Our take: Ensuring consistent formulations, fewer ingredients and fewer suppliers part of efficiency efforts... | ---------------
Johnson & Johnson's grip on the baby care product market began 124 years ago, when it introduced its baby powder line.
Since then, they continued adding products, lining the shelves with a multitude of pastel-hued bottles with colorful contents.
Over time, they would make bottles and formulations slightly differently in each region. A process, which, sources say, make it less efficient to procure the right ingredients at the best prices, and to introduce new products or promotions.
The brand would continue to succeed for decades. In 1953, J&J popularized "no more tears" as a motto for its new shampoo, lexicon which would last through at least 2014.
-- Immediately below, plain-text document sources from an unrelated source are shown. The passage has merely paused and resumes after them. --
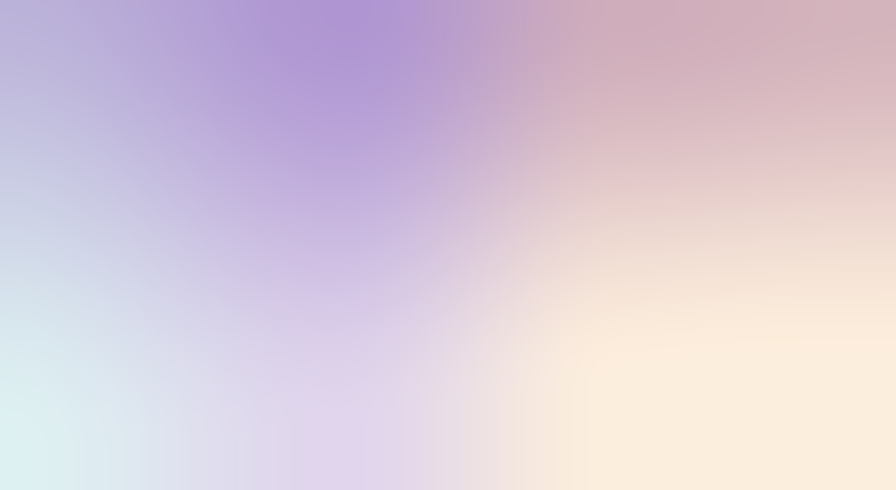
This background is drawn by a WebGL 1 fragment shader. Its source:

```glsl
precision highp float;
// A soft pastel backdrop: violet and dusty rose above, pale aqua, lilac and cream below.
// Two horizontal colour ramps are blended downwards by an eased curve
// whose start and end drift slightly from left to right.

uniform vec2 u_resolution;

// Left, centre and right colours, with the centre lying at x = mid.
vec3 ramp(float x, float mid, float end, vec3 left, vec3 centre, vec3 right) {
    vec3 color = mix(left, centre, smoothstep(0.0, mid, x));
    return mix(color, right, smoothstep(mid, end, x));
}

void main() {
    vec2 uv = gl_FragCoord.xy / u_resolution;
    float depth = 1.0 - uv.y;

    // Upper band: periwinkle, violet, rose, with a paler far edge
    vec3 upper = ramp(uv.x, 0.39, 0.70,
        vec3(0.729, 0.690, 0.847),
        vec3(0.686, 0.588, 0.824),
        vec3(0.812, 0.678, 0.733));
    upper += vec3(0.02, 0.028, 0.004) * smoothstep(0.70, 1.0, uv.x);

    // Lower band: aqua, lilac, cream
    vec3 lower = ramp(uv.x, 0.38, 0.69,
        vec3(0.871, 0.945, 0.949),
        vec3(0.878, 0.835, 0.925),
        vec3(0.990, 0.933, 0.863));

    // Vertical fade, longer on the left
    float start = mix(-0.1, 0.02, smoothstep(0.0, 0.4, uv.x));
    float finish = mix(0.92, 0.75, smoothstep(0.1, 0.9, uv.x));
    float fade = smoothstep(start, finish, depth);

    gl_FragColor = vec4(mix(upper, lower, fade), 1.0);
}
```
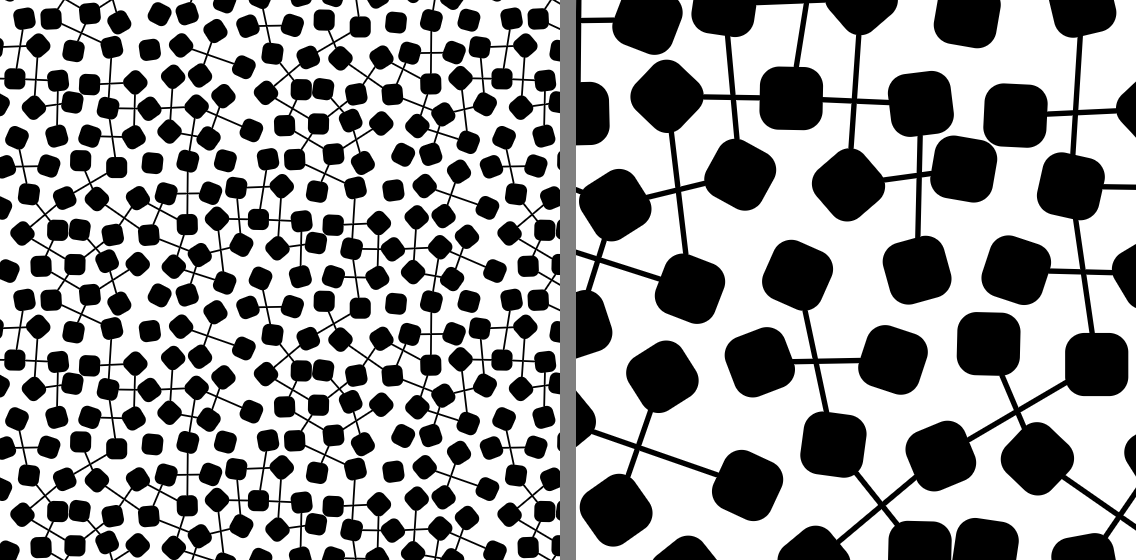
Left: the whole. Right: its middle third, enlarged.
A Shadertoy shader for this pattern:

```glsl
// Black rounded squares on a bent, jittered triangular lattice, tied by thin crosses.
// Where an edge is the longest side of both its triangles, the edge and the
// opposite diagonal are drawn. The jitter repeats over a hexagonal cell of 61 sites.

const vec3 PAPER = vec3(1.0);
const vec3 INK = vec3(0.0);
const vec2 ORIGIN = vec2(0.385, 0.934);
const float SPACING = 0.0643;       // mean distance between blobs
const float LATTICE_ANGLE = 1.1113; // turns the large cell upright
const float CELL_SITES = 61.0;      // sites in one large cell
const float CELL_STEP = 14.0;       // index step from row to row in that cell
const float JITTER = 0.0112;        // largest random shift of a blob
const float BEND = 0.008;           // amplitude of the smooth bending
const float BEND_WAVE = 0.4349;     // its wavelength
const float BLOB_HALF = 0.0188;     // half width of a blob
const float BLOB_ROUND = 0.0115;    // corner radius of a blob
const float LINE_HALF = 0.0016;     // half width of a line
const float MIN_EDGE = 1.07;        // shortest edge crossed, in spacings
const float MAX_SKEW = 0.4;         // largest cosine between crossing lines
const float TAU = 6.2831853;

const int REACH = 3;                // sites gathered on each side
const int SIDE = 7;                 // 2 * REACH + 1

float hash(float n) {
    return fract(sin(n * 12.9898) * 43758.5453);
}

vec2 direction(float angle) {
    return vec2(cos(angle), sin(angle));
}

// Three transverse waves that turn the lattice to and fro.
vec2 bend(vec2 p) {
    vec2 shift = vec2(0.0);
    for (int k = 0; k < 3; k++) {
        vec2 d = direction(float(k) * TAU / 6.0);
        shift += vec2(-d.y, d.x) * sin(TAU * dot(d, p) / BEND_WAVE);
    }
    return BEND * shift;
}

float siteSeed(vec2 id) {
    return mod(id.x + CELL_STEP * id.y + 0.5, CELL_SITES);
}

vec2 sitePosition(vec2 id, mat2 basis) {
    float seed = siteSeed(id);
    vec2 rest = basis * id;
    float radius = JITTER * sqrt(hash(seed + 71.3));
    return rest + bend(rest) + radius * direction(TAU * hash(seed + 5.7));
}

float blobDistance(vec2 p, float angle) {
    vec2 axis = direction(angle);
    vec2 local = vec2(dot(p, axis), dot(p, vec2(-axis.y, axis.x)));
    vec2 q = abs(local) - BLOB_HALF + BLOB_ROUND;
    return length(max(q, 0.0)) + min(max(q.x, q.y), 0.0) - BLOB_ROUND;
}

float lineDistance(vec2 p, vec2 a, vec2 b) {
    vec2 ab = b - a;
    float t = clamp(dot(p - a, ab) / dot(ab, ab), 0.0, 1.0);
    return length(p - a - t * ab) - LINE_HALF;
}

// The six lattice neighbours in turn, as offsets in the site array.
int neighbour(int k) {
    ivec2 steps[3] = ivec2[3](ivec2(1, 0), ivec2(0, 1), ivec2(-1, 1));
    int turn = (k + 6) % 6;
    ivec2 s = steps[turn % 3] * (turn < 3 ? 1 : -1);
    return s.x + s.y * SIDE;
}

void mainImage(out vec4 fragColor, in vec2 fragCoord) {
    float pixel = 1.0 / iResolution.y;
    vec2 p = fragCoord * pixel - ORIGIN;
    mat2 basis = SPACING * mat2(direction(LATTICE_ANGLE),
                                direction(LATTICE_ANGLE + TAU / 6.0));
    vec2 home = floor(inverse(basis) * (p - bend(p)) + 0.5);
    float d = 1.0;

    // Blobs
    vec2 sites[49];
    for (int i = 0; i < SIDE * SIDE; i++) {
        vec2 id = home + vec2(i % SIDE - REACH, i / SIDE - REACH);
        sites[i] = sitePosition(id, basis);
        if (distance(p, sites[i]) < SPACING)
            d = min(d, blobDistance(p - sites[i], TAU * hash(siteSeed(id) + 23.1)));
    }

    // Crosses: a long edge and the diagonal across it
    for (int y = 1; y < SIDE - 1; y++)
    for (int x = 1; x < SIDE - 1; x++)
    for (int k = 0; k < 3; k++) {
        int i = x + y * SIDE;
        vec2 a = sites[i];
        vec2 b = sites[i + neighbour(k)];
        if (distance(p, 0.5 * (a + b)) > 1.3 * SPACING) continue;
        vec2 left = sites[i + neighbour(k + 1)];
        vec2 right = sites[i + neighbour(k - 1)];
        float edge = distance(a, b);
        float rival = max(max(distance(a, left), distance(b, left)),
                          max(distance(a, right), distance(b, right)));
        float skew = abs(dot(normalize(b - a), normalize(left - right)));
        if (edge > max(rival, MIN_EDGE * SPACING) && skew < MAX_SKEW)
            d = min(d, min(lineDistance(p, a, b), lineDistance(p, left, right)));
    }

    float cover = clamp(0.5 - d / pixel, 0.0, 1.0);
    fragColor = vec4(mix(PAPER, INK, cover), 1.0);
}
```
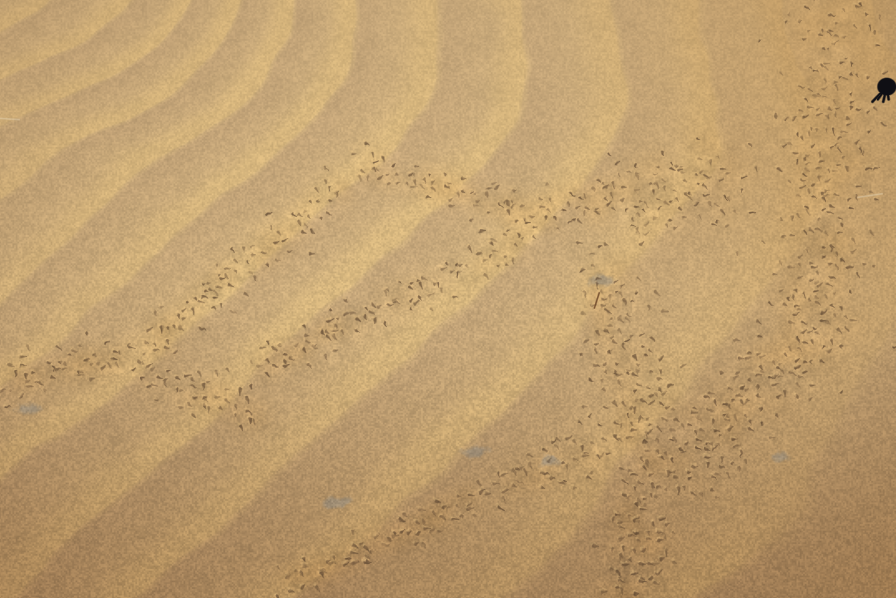
Give the GLSL for this texture, as a Shadertoy shader.

```glsl
// Wind-rippled desert sand crossed by trails of small footprints.
// Ripples come from the solved index of a fan of curved crest lines;
// grain, prints, pebbly stains and a beetle are layered over them.

const vec3 TROUGH = vec3(0.755, 0.637, 0.466);
const vec3 CREST = vec3(0.830, 0.710, 0.495);
const vec3 OCHRE = vec3(0.785, 0.640, 0.420);
const vec3 PRINT_DARK = vec3(0.36, 0.27, 0.19);
const vec3 PRINT_LIGHT = vec3(0.86, 0.72, 0.49);
const vec3 STAIN = vec3(0.57, 0.54, 0.49);
const vec3 BEETLE = vec3(0.06, 0.06, 0.08);
const vec3 FALLOFF_TINT = vec3(0.85, 1.10, 1.30);
const float NEAR_FALLOFF = 0.15;
const float CORNER_FALLOFF = 0.12;
const float GRAIN_SCALE = 360.0;
const float GRAIN_AMOUNT = 0.155;
const float PRINT_CELL = 0.0150;
const float PRINT_LENGTH = 0.0034;
const float PRINT_WIDTH = 0.0021;

// Trail segments: start xy, end xy, in canvas heights.
const vec4 TRAILS[11] = vec4[11](
    vec4(0.00, 0.36, 0.27, 0.42), vec4(0.27, 0.44, 0.56, 0.68),
    vec4(0.62, 0.72, 0.86, 0.65), vec4(0.86, 0.64, 1.18, 0.70),
    vec4(0.25, 0.37, 0.42, 0.31), vec4(0.45, 0.39, 0.93, 0.63),
    vec4(1.01, 0.52, 1.09, 0.22), vec4(1.09, 0.22, 1.05, 0.02),
    vec4(1.40, 0.95, 1.36, 0.45), vec4(1.37, 0.45, 1.12, 0.22),
    vec4(0.50, 0.03, 0.98, 0.25));

const vec2 STAINS[6] = vec2[6](
    vec2(1.005, 0.53), vec2(1.305, 0.235), vec2(0.92, 0.23),
    vec2(0.79, 0.245), vec2(0.565, 0.16), vec2(0.048, 0.315));

float hash(vec2 p) {
    vec3 q = fract(p.xyx * 0.1031);
    q += dot(q, q.yzx + 33.33);
    return fract((q.x + q.y) * q.z);
}

float noise(vec2 p) {
    vec2 i = floor(p), f = fract(p);
    f = f * f * (3.0 - 2.0 * f);
    return mix(mix(hash(i), hash(i + vec2(1, 0)), f.x),
               mix(hash(i + vec2(0, 1)), hash(i + vec2(1, 1)), f.x), f.y);
}

float fbm(vec2 p) {
    float sum = 0.0, amp = 0.5;
    for (int i = 0; i < 4; i++) {
        sum += amp * noise(p);
        p = p * 2.03 + 17.3;
        amp *= 0.5;
    }
    return sum;
}

// x: distance to the segment, y: position along it from 0 to 1.
vec2 segment(vec2 p, vec2 a, vec2 b) {
    vec2 d = b - a;
    float h = clamp(dot(p - a, d) / dot(d, d), 0.0, 1.0);
    return vec2(length(p - a - d * h), h);
}

float trailDensity(vec2 p) {
    float d = 10.0;
    for (int i = 0; i < 11; i++) d = min(d, segment(p, TRAILS[i].xy, TRAILS[i].zw).x);
    d /= 0.028 + 0.032 * smoothstep(0.9, 1.1, p.x);
    return exp(-d * d);
}

// Crest number: each crest k lies at x = start + spacing * k + spread * k * k.
float rippleIndex(vec2 p) {
    float v = 1.0 - p.y, t = v - 0.2;
    float start = 0.755 - 0.6 * (t + sqrt(t * t + 0.01));
    float spacing = mix(0.147, 0.192, smoothstep(0.0, 0.35, v));
    float spread = 0.0175 * clamp((v - 0.2) / 0.7, 0.0, 1.0);
    float slant = 0.9 * max(p.y - 0.75, 0.0) * (1.0 - smoothstep(0.1, 0.65, p.x));
    float wobble = 0.10 * (fbm(p * 3.5) - 0.47) + 0.014 * (noise(p * 19.0) - 0.5);
    float x = p.x - start - slant + wobble;
    float root = sqrt(max(spacing * spacing + 4.0 * spread * x, 0.0004));
    return 2.0 * x / (spacing + root);
}

// x: dark hollow, y: lit rim of the nearby prints.
vec2 footprints(vec2 p, float px) {
    vec2 marks = vec2(0.0);
    p += 0.0035 * (vec2(noise(p * 190.0), noise(p * 190.0 + 70.0)) - 0.5);
    vec2 home = floor(p / PRINT_CELL);
    float size = mix(1.15, 0.85, p.y), soft = 0.6 * px + 0.0006;
    for (int j = -1; j <= 1; j++)
    for (int i = -1; i <= 1; i++) {
        vec2 cell = home + vec2(i, j);
        vec2 jitter = vec2(hash(cell + 3.7), hash(cell + 51.2));
        vec2 centre = (cell + jitter) * PRINT_CELL;
        if (hash(cell + 91.4) > 0.85 * trailDensity(centre)) continue;
        float angle = 2.4 * hash(cell + 27.9) - 1.6;
        vec2 reach = vec2(cos(angle), sin(angle)) * PRINT_LENGTH * size * (0.4 + jitter.y);
        vec2 q = p - centre;
        vec2 hollow = segment(q, -reach, reach);
        vec2 rim = segment(q - vec2(-0.0025, 0.0035), -reach, reach);
        // Teardrop: the width tapers along the print.
        vec2 taper = PRINT_WIDTH * size * mix(vec2(1.1), vec2(0.35), vec2(hollow.y, rim.y));
        vec2 mark = 1.0 - smoothstep(-soft, soft, vec2(hollow.x, rim.x) - taper);
        marks = max(marks, mark * (0.45 + 0.55 * jitter.x));
    }
    return marks;
}

float beetle(vec2 p, float px) {
    vec2 q = p - vec2(1.483, 0.855);
    float d = (length(q / vec2(0.016, 0.015)) - 1.0) * 0.015;
    for (int i = 0; i < 4; i++) {
        vec2 foot = vec2(-0.024 + 0.009 * float(i), -0.025 + 0.004 * float(i % 2));
        d = min(d, segment(q, foot * 0.3, foot).x - 0.0022);
    }
    return 1.0 - smoothstep(-px, px, d);
}

void mainImage(out vec4 fragColor, in vec2 fragCoord) {
    float px = 1.0 / iResolution.y;
    vec2 p = fragCoord * px;

    // Ripples: slow rise to a bright crest, then a crisp fall into shade.
    float f = fract(rippleIndex(p));
    float ridge = smoothstep(0.45, 0.92, f) * (1.0 - smoothstep(0.94, 1.0, f));
    float shade = smoothstep(0.0, 0.04, f) * (1.0 - smoothstep(0.04, 0.55, f));
    float relief = (1.0 - 0.55 * smoothstep(1.1, 1.4, p.x)) * (0.7 + 0.6 * noise(p * 4.0 + 9.0));
    vec3 sand = mix(TROUGH, CREST, clamp(0.25 + (0.75 * ridge - 0.28 * shade) * relief, -0.1, 1.0));

    // Warm tint on disturbed sand and toward the upper right.
    float trail = trailDensity(p);
    float warm = 0.6 * trail * noise(p * 22.0) + 0.55 * smoothstep(0.9, 1.4, p.x) * smoothstep(0.3, 0.8, p.y);
    sand = mix(sand, OCHRE, clamp(warm + 0.25 * ridge * p.y, 0.0, 0.8));
    sand *= 1.0 + 0.14 * (fbm(p * 45.0) - 0.47) * (0.4 + 1.3 * trail);

    // Light falling off toward the near edge and the corners.
    vec2 fromCentre = p - vec2(0.66, 0.64);
    float falloff = NEAR_FALLOFF * (1.0 - smoothstep(0.0, 0.55, p.y)) + CORNER_FALLOFF * dot(fromCentre, fromCentre);
    sand *= 1.03 - falloff * FALLOFF_TINT;

    // Bluish stains and footprints.
    for (int i = 0; i < 6; i++) {
        vec2 q = (p - STAINS[i]) / vec2(0.024, 0.011);
        float blot = length(q) + 1.6 * (fbm(p * 60.0) - 0.47);
        sand = mix(sand, STAIN, 0.6 * (1.0 - smoothstep(0.3, 1.1, blot)));
    }
    vec2 marks = footprints(p, px);
    sand = mix(sand, PRINT_LIGHT, 0.4 * marks.y);
    sand = mix(sand, PRINT_DARK, 0.7 * marks.x);

    // Grain, stronger on the near sand.
    float grain = noise(p * GRAIN_SCALE) + 0.4 * noise(p * GRAIN_SCALE * 0.5 + 40.0) - 0.7;
    sand *= 1.0 + GRAIN_AMOUNT * mix(1.15, 0.55, p.y) * grain;

    // Twigs and beetle.
    float pale = min(segment(p, vec2(0.0, 0.802), vec2(0.032, 0.8)).x,
                     segment(p, vec2(1.435, 0.67), vec2(1.475, 0.676)).x);
    sand = mix(sand, vec3(0.88, 0.81, 0.68), 0.5 * (1.0 - smoothstep(0.0, 0.001 + px, pale)));
    float stick = segment(p, vec2(0.994, 0.485), vec2(1.002, 0.51)).x;
    sand = mix(sand, vec3(0.40, 0.25, 0.14), 0.8 * (1.0 - smoothstep(0.0, 0.001 + px, stick)));
    sand = mix(sand, BEETLE, beetle(p, px));

    fragColor = vec4(sand, 1.0);
}
```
But five years ago, something changed. "No more tears" may have been a catchy phrase, but it started ringing less true when reports surfaced that certain ingredients — dyes, sulfates, parabens and formaldehyde-releasing preservatives — were potentially harmful.
The company began to walk a tightrope: insisting the formula was safe, but removing controversial ingredients nonetheless. To remove some of them, however, the company had to overhaul its formulations — a process that would take years.
thumbnail courtesy of supplychaindive.com